We all have our moments. Times when we:
- wonder whether we’re the oddest one in the room.
- worry people will find out just how weird we are, then turn and run. Fast.
- wish we could be like [insert name of friend we think is perfect here].
- want to hide our differences so they don’t make waves with others.
If we didn’t all secretly think we were oddballs or misfits, movies like Frozen or Pitch Perfect wouldn’t resonate like they do. And I wouldn’t have written a whole book about it.
Cindi Ferrini, a delightful speaker, writer and new friend, shares one of her “weirdnesses,” and how she’s learning to love herself and others intentionally through it. As another who gets the whole “downplay your strengths/quirks so people don’t feel bad” concept, I appreciate her story, and know you will too.
I’m weird and I’ll admit it. I love to go “all out” decorating a table for company. I love using my finest china, silver, and making the napkins into fun objects! I’ll use fun plates and even paper plates on occasion, but I love making the time together with family and friends very special. I even try to make a special (often trying a first time recipe) meal. I enjoy it when my guests say they look forward to the surprise “question” that will be asked of them on the underside of their nameplate.
But I’ve also found that because God gave me the gift of hospitality and because I enjoy making things special, others have not always embraced that of me. Some have said, “I won’t ever have you to MY house. I could never make a table look like this,” or, “I would just have pizza, so I won’t try to impress you at my house.”
The truth is, I don’t do it to impress anyone. I do it to bless. Those who say they wouldn’t invite me over know (because I’ve told them) that I’d enjoy coming to their house for pizza around their coffee table or to sip lemonade on their patio – because it’s more about enjoying their fellowship than anything else.
It’s taken a while, but I’m learning to embrace the gifts God has given and to use them freely. Embracing the way God made you and me is so important to the body of Christ. Learning to embrace the way He made others is of equal value. We fill in each other’s gaps and make things complete. And there is nothing weird about being complete—about being whole. . . together.
What about you? What quirks do you try to hide or quiet down so they don’t make waves with others?

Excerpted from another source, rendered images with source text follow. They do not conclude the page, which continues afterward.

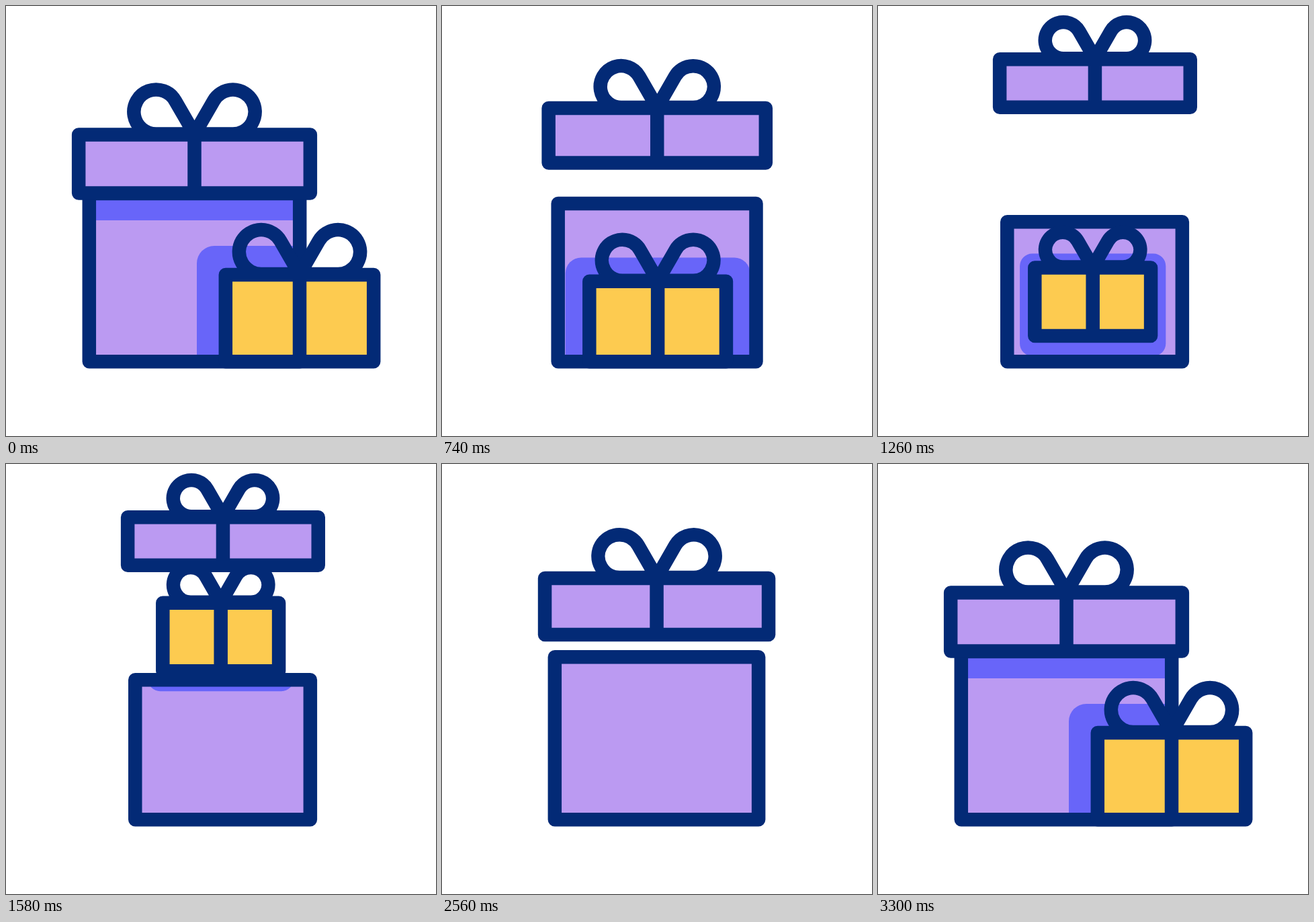
These frames come from a looping animation (640x640 px, 3.62 s). An HTML page:

```html
<!DOCTYPE html>
<html lang="en">
<head>
<meta charset="utf-8">
<title>Gift boxes</title>
<style>
  html, body { margin: 0; width: 100%; height: 100%; overflow: hidden; background: #fff; }
  svg { display: block; width: 100vw; height: 100vh; }
  .line { fill: none; stroke: #032a76; stroke-width: 20.5; stroke-linejoin: round; stroke-linecap: round; }
  .lilac { fill: #bb9af2; }
  .shade { fill: #6865f9; }
  .gold { fill: #fdcb50; }
</style>
</head>
<body>
<svg id="stage" viewBox="0 0 640 640">
  <clipPath id="inside"><path id="boxClip"/></clipPath>
  <g id="box">
    <path id="boxFill" class="lilac"/>
    <g clip-path="url(#inside)">
      <path id="lidShade" class="shade"/>
      <rect id="giftShade" class="shade"/>
    </g>
    <path id="boxLine" class="line"/>
  </g>
  <g id="gift">
    <path id="giftFill" class="gold"/>
    <path id="giftLine" class="line"/>
  </g>
  <g id="lid">
    <path id="lidFill" class="lilac"/>
    <path id="lidLine" class="line"/>
  </g>
</svg>
<script>
const LOOP = 3620, STEP = 20, FLOOR = 529.3;
const $ = id => document.getElementById(id);
const stage = $('stage'), gift = $('gift');

const mix = (a, b, p) => a + (b - a) * p;
const ease = (t, from, to) => {
  const x = Math.min(1, Math.max(0, (t - from) / (to - from)));
  return x * x * (3 - 2 * x);
};
const setPath = (id, d) => $(id).setAttribute('d', d);

// Rectangle standing on its bottom centre
const block = (cx, bottom, w, h) =>
  `M${cx - w / 2} ${bottom - h}h${w}v${h}h${-w}Z`;

// One loop: straight side from the knot, tangent to a circle, flat base
function loop(cx, y, r, side) {
  const c = cx - side * r * Math.sqrt(3);
  const tx = c + side * r * Math.sqrt(3) / 2;
  return `M${cx} ${y}L${tx} ${y - 1.5 * r}A${r} ${r} 0 1 ${side > 0 ? 0 : 1} ${c} ${y}Z`;
}

function drawParcel(name, cx, bottom, w, h, scale) {
  w *= scale;
  h *= scale;
  const top = bottom - h, knot = top - 0.9, r = 33 * scale;
  const body = block(cx, bottom, w, h);
  setPath(name + 'Fill', body);
  setPath(name + 'Line', body + `M${cx} ${top}V${bottom}` + loop(cx, knot, r, 1) + loop(cx, knot, r, -1));
}

function placeGift(behind) {
  const next = behind ? $('box') : $('lid');
  if (gift.nextElementSibling !== next) stage.insertBefore(gift, next);
}

function render(t) {
  const meet = ease(t, 0, 500);
  const open = ease(t, 500, 1100) - ease(t, 2200, 2700);
  const part = ease(t, 2800, 3200);

  const home = mix(mix(280.5, 318.75, meet), 280.5, part);
  const boxX = home + 3.8 * open;
  const lidX = home + 4.2 * open;
  const boxScale = mix(1, 0.8315, open);
  const body = block(boxX, FLOOR, 313.4 * boxScale, 250.2 * boxScale);
  for (const id of ['boxClip', 'boxFill', 'boxLine']) setPath(id, body);

  const lidY = mix(278.4, 150.8, open);
  drawParcel('lid', lidX, lidY, 344.7, 87, mix(1, 0.8228, open));
  setPath('lidShade', block(boxX, lidY + 40.6, 400, 200));

  const entering = t >= 2900;
  const behind = t >= 1800 && !entering;
  const shrink = entering ? 0 : ease(t, 500, 1100);
  const giftX = entering
    ? 437 + 340 * (1 - ease(t, 2900, 3300))
    : mix(437, 321.9, meet) - 2.2 * shrink;
  const rise = entering ? 0
    : Math.max(0, 288.8 * ease(t, 1100, 1800) - 292 * ease(t, 1800, 2700));
  drawParcel('gift', giftX, FLOOR - rise, 220.4, 129.4, mix(1, 0.784, shrink));
  placeGift(behind);

  const k = mix(1, 0.71, shrink);
  const shade = {
    x: giftX - 153 * k, y: FLOOR - rise - 172.4 * k,
    width: 306 * k, height: 172.4 * k + 30, rx: 26 * k
  };
  for (const key in shade) $('giftShade').setAttribute(key, shade[key]);
  $('giftShade').style.display = behind ? 'none' : '';
}

const start = performance.now();
function tick() {
  const t = (performance.now() - start) % LOOP;
  render(Math.floor(t / STEP) * STEP);
  requestAnimationFrame(tick);
}
tick();
</script>
</body>
</html>
```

P.S. As this week kicked off the official launch month for my book, Why Your Weirdness Is Wonderful, I popped over to Jolene Philo’s site to share answers to questions like “What quirk of yours inspired the book?” and “How can women embrace their ‘weirdness’ — where do we start?” Come read my answers to those and others, and find out more behind-the-scenes stuff about the book! —> Read that interview here.